And by the time of the pageant, two more judges had graciously agreed on short notice to serve. It went off without a hint to us spectators that suggested behind-the-scenes anxiety had preceded it.

The introductions of the little misses dated me. The names I recognized belonged to their grandparents.

One or more of the little misses’ stage debuts clashed with nap times. It happens at that age. At my age also.

One little miss was bribed into her stage debut by the offer of a kitten. As soon as she had been introduced during her initial trip across the stage, she walked back to her mother who had brought the promised kitten to the festival. Every subsequent trip that the little miss made back to the stage was to her just an inconvenient interruption in playing with her new, gray-striped kitten.

That little miss was Edie Rose Blaylock, whose grandparents include Oty and Jill Carpenter Sherman of Charleston and Pope School Principal Susan Vance. She was selected first alternate but soon became the envy of every kid at the festival. She was the only one there with a new, gray-striped kitty and everybody wanted one, including the town dog, a black and tan mongrel that everyone seemed to know.

When little Miss Elizabeth Tarpley was introduced as the granddaughter of Johnny and Teresa Tullus, I looked at her mother and saw a family resemblance.

Later, after the selection of Mackenzie Logan Johnson as Little Miss Crowder had been announced, Teddy Austin confided to me a proud, “That’s my granddaughter.” He was a grandparent whose name I had missed during the introductions.

And so it went.
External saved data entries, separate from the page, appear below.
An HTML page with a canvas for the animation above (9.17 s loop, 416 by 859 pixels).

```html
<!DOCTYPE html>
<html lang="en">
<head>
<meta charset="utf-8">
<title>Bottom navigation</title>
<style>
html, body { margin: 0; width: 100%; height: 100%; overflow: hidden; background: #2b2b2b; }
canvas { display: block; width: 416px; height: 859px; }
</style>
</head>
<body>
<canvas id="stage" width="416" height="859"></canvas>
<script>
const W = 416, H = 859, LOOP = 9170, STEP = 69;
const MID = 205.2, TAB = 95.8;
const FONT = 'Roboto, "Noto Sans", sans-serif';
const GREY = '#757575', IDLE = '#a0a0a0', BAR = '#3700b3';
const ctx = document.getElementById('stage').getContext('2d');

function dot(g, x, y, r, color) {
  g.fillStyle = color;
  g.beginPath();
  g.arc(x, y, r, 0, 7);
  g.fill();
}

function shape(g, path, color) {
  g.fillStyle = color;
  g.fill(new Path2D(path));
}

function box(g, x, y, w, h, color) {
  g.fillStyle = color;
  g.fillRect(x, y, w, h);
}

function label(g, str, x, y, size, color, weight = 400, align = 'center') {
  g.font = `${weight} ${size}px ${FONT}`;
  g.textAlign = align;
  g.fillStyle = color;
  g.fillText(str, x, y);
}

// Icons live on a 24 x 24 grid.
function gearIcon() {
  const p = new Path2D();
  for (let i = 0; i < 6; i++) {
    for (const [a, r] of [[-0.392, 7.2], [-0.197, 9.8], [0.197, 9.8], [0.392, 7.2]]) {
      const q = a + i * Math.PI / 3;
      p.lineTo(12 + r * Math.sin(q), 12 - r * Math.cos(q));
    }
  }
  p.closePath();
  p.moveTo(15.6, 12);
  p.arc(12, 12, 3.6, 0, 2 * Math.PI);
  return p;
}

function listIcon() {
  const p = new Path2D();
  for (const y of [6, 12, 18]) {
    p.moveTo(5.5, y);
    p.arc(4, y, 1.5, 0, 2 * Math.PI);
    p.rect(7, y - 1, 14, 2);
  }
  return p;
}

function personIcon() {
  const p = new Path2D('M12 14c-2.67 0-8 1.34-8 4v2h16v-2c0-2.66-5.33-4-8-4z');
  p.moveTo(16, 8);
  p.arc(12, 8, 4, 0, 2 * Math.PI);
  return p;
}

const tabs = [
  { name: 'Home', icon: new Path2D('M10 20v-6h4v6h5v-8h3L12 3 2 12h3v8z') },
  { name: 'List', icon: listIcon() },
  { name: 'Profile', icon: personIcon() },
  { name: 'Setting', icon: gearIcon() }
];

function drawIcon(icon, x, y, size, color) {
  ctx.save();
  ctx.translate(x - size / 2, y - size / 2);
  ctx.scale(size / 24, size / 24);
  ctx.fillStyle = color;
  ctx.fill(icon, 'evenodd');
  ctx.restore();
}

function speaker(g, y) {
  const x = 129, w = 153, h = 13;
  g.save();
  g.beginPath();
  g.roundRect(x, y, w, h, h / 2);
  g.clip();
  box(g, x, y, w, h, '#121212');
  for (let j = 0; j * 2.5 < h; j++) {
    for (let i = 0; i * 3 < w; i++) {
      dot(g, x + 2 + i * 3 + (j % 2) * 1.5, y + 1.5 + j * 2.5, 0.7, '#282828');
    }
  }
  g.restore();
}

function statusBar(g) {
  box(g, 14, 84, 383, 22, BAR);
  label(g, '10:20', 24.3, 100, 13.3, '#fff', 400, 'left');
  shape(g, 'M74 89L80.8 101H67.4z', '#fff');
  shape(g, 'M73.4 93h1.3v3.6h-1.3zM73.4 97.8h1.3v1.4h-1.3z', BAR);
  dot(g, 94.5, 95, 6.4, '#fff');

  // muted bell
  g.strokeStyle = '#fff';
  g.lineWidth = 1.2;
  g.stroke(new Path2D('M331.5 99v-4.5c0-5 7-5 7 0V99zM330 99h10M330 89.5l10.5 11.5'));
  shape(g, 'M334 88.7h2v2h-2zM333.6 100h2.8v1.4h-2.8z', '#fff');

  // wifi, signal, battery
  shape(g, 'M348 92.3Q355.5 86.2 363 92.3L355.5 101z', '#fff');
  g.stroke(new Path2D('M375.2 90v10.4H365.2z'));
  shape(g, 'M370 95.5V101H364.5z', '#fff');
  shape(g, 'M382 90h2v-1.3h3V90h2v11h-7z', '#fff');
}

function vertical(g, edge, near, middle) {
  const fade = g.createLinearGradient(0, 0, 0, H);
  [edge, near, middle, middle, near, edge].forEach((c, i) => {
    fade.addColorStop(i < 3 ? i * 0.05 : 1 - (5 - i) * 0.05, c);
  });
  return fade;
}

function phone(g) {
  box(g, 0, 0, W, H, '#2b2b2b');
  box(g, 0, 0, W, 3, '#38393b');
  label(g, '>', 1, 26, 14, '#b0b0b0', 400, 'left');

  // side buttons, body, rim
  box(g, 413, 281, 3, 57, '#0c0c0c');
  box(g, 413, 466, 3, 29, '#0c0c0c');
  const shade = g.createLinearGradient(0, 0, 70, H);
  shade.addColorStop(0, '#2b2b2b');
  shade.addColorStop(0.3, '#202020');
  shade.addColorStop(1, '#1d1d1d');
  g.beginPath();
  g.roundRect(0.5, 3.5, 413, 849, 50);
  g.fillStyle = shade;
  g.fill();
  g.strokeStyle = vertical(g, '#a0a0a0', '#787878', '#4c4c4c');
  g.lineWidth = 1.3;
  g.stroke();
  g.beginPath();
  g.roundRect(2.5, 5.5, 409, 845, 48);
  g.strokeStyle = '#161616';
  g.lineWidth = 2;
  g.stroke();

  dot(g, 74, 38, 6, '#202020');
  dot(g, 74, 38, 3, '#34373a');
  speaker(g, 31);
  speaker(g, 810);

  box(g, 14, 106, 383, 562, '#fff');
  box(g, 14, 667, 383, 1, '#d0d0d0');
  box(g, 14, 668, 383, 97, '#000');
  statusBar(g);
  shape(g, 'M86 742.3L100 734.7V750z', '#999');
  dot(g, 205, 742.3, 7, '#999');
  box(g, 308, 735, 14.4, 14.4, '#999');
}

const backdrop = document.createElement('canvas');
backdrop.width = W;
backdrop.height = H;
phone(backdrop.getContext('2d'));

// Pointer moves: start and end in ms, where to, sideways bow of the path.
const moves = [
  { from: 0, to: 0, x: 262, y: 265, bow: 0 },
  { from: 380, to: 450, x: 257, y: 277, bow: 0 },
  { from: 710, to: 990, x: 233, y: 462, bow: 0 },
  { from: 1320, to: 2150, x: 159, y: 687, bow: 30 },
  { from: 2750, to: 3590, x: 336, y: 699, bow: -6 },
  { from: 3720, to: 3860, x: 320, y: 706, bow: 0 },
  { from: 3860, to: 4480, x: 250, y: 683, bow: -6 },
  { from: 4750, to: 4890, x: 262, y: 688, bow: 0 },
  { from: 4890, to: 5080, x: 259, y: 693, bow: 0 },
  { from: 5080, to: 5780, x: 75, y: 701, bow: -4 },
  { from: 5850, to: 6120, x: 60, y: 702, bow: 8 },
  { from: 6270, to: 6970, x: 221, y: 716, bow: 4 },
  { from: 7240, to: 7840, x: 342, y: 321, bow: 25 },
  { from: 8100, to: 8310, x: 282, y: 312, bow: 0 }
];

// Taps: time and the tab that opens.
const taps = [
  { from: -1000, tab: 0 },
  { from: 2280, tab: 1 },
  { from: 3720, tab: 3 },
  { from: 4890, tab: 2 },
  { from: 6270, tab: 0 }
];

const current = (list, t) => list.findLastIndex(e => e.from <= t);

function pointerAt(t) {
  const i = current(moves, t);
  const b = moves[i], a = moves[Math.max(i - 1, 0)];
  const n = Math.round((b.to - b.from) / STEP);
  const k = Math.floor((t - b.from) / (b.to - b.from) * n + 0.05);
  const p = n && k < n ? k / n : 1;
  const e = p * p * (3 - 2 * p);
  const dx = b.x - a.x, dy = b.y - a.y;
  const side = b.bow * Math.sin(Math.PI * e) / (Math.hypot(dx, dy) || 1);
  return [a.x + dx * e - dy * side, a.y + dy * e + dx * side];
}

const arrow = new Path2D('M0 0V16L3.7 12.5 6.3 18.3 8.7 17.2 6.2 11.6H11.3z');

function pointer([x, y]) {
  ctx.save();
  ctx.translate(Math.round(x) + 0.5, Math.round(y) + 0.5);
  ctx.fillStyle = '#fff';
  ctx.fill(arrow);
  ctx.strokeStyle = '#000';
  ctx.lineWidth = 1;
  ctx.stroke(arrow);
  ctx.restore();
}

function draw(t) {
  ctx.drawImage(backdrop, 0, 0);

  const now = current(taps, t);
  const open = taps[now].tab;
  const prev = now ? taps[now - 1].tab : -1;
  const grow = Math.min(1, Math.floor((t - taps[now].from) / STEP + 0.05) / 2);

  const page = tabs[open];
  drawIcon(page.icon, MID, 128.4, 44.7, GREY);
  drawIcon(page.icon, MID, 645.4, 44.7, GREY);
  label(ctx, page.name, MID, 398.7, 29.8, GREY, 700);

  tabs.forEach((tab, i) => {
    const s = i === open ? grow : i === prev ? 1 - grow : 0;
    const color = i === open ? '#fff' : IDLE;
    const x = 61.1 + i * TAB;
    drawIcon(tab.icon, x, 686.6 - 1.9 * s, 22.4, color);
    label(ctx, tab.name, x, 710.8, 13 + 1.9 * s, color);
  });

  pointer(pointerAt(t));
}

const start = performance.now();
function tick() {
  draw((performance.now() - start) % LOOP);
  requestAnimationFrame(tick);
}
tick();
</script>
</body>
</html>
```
Old friends and their children, new friends, food and music all on a lovely fall day.

Crowder set a good precedent with its fall festival